The Google Chrome extension for Dropbox lets you quickly access the folders and files of your Dropbox account from the browser. You do not need to open your Dropbox account in the browser every other minute.

Install Dropbox extension for Google Chrome

Once the extension is installed, you will see a dropbox icon added next to the address bar as shown below:


Clicking the icon opens a new panel where you can see the entire list of files and folders of your Dropbox account. The “Recent Events’ tab shows which files were recently uploaded or modified.


The folders are arranged exactly in the same way as it appears in your Dropbox account and you can click a file to download it in your computer. The extension does not support downloading files by drag and drop and you have to use the desktop tool to upload files any way. (Tip: How to send email attachements to Dropbox automatically)

Techie Buzz Verdict

The extension provides easy access to your Dropbox account but it has no options to configure (don’t click the optons button, it doesn’t works). If you love Google Chrome and upload a lot at Dropbox, this extension is worth a try.

Techie Buzz rating: 2/5. (Average)

How to Send Email Attachments to DropBox Automatically

If you use Dropbox to upload files on the fly and receive a lot of email attachments everyday, check out Maildrop. This application can check a particular label in your email account and download attachments from all the email messages stored in that label. Next, all these attachments are saved in the local Dropbox folder and synched with your online Dropbox account.

How it Works

How to get this working?, I hear you say. Follow the steps mentioned below:

1. First open your Gmail inbox. Go to “settings” and enable IMAP for all mail.


2. Create a new label and name it as “attached” (or anything of your choice). You will use this label to send email attachments to Dropbox automatically.

3. You can also set up a Gmail filter to move any email containing an attachment to the “attached” label automatically. Go to settings, select the “Filter” tab and click “Create a new Filter”

4. Select the checkbox “Has attachment” and click “Next step”.


5. Select “Apply the label” and hit “Create Filter”.


6. Now, Gmail will automatically send any email containing an attachment to the label named “Attached”. The email set up is over.

7. Start MailDrop and go to the program settings. Fill in your email credentials and the label you created in step 2. In this case the label name is “Attached”.


8. You are done with the set up. Now send a test email containing an attachment and check your Dropbox account after some time for the attachment.

The application checks the specified label after a predefined interval set by you. If it finds a new email, the attachment is first saved in the local Dropbox folder. Next, the attachment is synched with your online Dropbox account. Thanks DownloadSquad.

Techie Buzz Verdict

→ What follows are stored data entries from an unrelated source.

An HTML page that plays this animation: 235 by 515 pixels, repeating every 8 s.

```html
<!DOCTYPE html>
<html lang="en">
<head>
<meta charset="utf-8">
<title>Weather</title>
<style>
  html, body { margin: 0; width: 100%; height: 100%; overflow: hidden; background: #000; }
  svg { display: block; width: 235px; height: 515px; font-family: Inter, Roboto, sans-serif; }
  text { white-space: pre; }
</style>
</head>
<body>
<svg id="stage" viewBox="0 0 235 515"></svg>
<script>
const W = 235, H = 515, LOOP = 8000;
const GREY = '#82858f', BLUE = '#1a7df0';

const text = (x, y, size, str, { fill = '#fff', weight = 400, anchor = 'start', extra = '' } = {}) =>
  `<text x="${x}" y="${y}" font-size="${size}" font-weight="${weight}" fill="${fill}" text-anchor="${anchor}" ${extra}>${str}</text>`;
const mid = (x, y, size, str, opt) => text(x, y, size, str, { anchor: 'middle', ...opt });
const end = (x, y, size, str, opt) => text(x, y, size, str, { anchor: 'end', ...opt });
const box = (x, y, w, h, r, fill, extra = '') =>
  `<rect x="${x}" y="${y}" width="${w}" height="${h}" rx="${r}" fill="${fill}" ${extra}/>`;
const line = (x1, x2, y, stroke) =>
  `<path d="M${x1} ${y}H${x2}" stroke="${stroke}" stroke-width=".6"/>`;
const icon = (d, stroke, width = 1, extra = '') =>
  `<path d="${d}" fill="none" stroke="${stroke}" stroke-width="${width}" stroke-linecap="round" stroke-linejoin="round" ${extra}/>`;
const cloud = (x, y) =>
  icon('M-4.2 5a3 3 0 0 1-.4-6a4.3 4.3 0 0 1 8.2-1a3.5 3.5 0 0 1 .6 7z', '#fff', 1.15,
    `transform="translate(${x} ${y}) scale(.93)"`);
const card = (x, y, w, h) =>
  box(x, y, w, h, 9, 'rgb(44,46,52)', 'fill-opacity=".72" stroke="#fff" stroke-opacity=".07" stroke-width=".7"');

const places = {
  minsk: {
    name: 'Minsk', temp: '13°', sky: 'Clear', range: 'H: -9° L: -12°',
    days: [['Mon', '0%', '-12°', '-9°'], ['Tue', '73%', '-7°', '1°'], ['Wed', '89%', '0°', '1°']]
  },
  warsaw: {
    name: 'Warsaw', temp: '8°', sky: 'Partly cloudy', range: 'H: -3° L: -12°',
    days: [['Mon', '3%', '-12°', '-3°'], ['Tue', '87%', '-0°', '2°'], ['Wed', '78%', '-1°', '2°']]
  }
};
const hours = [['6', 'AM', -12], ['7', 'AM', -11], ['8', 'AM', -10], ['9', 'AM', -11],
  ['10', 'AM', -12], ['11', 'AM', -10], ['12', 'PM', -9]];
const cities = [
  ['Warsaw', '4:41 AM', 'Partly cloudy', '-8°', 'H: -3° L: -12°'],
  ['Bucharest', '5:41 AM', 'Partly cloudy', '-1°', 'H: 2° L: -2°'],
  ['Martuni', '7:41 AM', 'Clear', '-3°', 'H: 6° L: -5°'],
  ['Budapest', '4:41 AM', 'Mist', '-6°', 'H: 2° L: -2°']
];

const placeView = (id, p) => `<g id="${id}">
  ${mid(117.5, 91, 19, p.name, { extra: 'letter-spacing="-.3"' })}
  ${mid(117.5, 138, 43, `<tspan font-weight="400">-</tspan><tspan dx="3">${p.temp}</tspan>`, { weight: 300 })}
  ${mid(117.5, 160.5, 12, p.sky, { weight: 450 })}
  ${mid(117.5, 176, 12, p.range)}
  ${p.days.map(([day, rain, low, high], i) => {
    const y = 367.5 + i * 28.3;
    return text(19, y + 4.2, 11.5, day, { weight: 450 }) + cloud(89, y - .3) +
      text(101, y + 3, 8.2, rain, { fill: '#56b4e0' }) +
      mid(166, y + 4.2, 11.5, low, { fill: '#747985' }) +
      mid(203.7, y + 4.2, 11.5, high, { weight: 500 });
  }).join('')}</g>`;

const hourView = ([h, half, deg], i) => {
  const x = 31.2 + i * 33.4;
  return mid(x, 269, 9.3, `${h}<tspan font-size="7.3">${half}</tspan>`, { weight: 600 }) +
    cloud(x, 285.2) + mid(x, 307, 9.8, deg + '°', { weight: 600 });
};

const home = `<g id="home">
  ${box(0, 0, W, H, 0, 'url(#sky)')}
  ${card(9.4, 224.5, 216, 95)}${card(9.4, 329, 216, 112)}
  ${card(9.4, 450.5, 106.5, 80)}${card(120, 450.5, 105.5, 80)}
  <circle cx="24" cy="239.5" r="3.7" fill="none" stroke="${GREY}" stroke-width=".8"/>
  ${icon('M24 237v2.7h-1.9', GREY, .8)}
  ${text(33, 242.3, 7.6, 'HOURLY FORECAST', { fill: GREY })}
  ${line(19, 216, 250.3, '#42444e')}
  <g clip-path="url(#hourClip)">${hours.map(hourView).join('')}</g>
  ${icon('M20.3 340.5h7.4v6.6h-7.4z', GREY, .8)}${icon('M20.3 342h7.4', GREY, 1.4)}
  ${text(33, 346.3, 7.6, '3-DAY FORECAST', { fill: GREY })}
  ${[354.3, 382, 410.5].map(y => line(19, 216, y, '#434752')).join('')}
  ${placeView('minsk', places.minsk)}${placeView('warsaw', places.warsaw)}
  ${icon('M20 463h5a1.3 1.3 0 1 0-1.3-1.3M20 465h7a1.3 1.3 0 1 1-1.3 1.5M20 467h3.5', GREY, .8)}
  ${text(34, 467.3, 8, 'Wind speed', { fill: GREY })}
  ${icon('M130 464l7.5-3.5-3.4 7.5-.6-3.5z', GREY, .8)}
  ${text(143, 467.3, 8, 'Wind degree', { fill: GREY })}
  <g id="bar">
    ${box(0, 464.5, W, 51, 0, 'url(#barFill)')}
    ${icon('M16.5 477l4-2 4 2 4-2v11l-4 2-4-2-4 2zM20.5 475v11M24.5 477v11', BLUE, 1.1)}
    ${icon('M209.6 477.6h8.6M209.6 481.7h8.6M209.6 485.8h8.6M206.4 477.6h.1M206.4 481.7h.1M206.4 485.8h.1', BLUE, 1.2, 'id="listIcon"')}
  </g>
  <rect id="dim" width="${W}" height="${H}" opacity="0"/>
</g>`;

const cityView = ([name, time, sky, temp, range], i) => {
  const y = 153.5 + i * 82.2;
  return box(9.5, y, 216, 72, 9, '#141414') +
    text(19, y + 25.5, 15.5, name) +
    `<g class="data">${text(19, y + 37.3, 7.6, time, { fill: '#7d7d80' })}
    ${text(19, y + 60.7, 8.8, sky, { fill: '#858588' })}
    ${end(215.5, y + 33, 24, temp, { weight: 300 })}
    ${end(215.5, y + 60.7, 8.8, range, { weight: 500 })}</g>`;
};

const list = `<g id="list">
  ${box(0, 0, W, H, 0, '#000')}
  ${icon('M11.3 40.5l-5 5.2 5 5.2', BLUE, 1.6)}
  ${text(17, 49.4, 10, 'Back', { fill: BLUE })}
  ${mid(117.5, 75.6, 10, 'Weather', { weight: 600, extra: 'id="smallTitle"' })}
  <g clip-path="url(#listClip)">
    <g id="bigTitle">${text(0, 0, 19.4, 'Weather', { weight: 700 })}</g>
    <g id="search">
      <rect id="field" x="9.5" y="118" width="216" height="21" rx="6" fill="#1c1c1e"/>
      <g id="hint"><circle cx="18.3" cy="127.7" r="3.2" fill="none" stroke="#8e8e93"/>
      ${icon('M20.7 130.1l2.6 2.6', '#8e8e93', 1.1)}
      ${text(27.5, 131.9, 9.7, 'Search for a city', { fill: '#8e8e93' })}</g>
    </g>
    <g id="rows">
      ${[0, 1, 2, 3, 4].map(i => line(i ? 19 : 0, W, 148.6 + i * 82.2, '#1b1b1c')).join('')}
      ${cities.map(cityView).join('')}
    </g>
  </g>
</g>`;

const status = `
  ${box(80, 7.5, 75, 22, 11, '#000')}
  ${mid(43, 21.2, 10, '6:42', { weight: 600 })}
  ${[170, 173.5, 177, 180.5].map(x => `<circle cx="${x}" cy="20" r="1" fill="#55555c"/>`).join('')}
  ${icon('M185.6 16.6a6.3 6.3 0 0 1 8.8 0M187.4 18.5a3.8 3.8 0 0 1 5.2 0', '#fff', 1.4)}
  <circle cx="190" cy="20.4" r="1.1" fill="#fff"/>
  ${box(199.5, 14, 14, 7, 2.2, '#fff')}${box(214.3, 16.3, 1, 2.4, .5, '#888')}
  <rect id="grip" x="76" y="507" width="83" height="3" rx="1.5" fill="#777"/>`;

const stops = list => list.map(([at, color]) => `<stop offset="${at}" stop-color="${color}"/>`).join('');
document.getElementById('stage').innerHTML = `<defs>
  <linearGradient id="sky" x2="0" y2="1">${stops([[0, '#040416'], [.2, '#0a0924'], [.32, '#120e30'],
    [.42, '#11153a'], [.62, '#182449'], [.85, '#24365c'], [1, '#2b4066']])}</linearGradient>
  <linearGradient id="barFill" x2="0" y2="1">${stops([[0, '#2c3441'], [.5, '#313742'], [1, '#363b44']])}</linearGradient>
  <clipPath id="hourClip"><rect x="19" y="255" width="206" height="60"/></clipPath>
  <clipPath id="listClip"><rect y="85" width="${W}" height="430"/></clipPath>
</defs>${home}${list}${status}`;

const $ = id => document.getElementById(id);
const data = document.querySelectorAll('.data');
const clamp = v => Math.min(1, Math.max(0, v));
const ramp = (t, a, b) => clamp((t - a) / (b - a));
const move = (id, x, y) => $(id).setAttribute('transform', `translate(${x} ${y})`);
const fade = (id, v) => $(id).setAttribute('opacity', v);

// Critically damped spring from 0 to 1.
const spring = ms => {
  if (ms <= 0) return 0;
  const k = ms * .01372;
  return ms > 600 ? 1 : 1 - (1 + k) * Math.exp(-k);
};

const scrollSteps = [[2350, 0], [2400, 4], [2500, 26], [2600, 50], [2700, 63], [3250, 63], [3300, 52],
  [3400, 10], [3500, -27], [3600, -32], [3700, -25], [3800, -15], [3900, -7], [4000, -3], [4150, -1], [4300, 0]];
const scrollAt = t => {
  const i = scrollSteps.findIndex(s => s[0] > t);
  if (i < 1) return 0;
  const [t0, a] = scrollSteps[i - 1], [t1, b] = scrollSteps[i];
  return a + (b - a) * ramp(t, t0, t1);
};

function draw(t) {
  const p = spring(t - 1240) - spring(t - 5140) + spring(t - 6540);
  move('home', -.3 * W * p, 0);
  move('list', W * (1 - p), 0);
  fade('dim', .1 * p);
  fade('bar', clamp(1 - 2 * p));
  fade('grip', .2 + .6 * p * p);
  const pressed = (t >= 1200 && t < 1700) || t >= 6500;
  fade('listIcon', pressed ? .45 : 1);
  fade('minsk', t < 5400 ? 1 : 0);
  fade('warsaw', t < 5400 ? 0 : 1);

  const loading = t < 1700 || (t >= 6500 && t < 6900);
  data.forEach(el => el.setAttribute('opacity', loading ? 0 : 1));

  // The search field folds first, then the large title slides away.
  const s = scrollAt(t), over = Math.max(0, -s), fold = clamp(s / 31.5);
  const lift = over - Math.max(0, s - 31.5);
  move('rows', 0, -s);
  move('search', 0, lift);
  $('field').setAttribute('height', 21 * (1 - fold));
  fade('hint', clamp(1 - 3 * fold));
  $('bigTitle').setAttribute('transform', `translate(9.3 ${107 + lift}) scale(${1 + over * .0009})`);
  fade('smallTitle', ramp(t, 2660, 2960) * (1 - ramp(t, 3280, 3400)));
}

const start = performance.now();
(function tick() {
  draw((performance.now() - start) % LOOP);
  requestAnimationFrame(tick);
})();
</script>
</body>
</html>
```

The software is simple, useful and anybody using Dropbox must use it to automatically scan email for attachments and send them to Dropbox. But as we know, Gmail has a limitation on attachment size and thus you can not upload large attachments to Dropbox using MailDrop.

Techie Buzz rating: 5/5 (Excellent).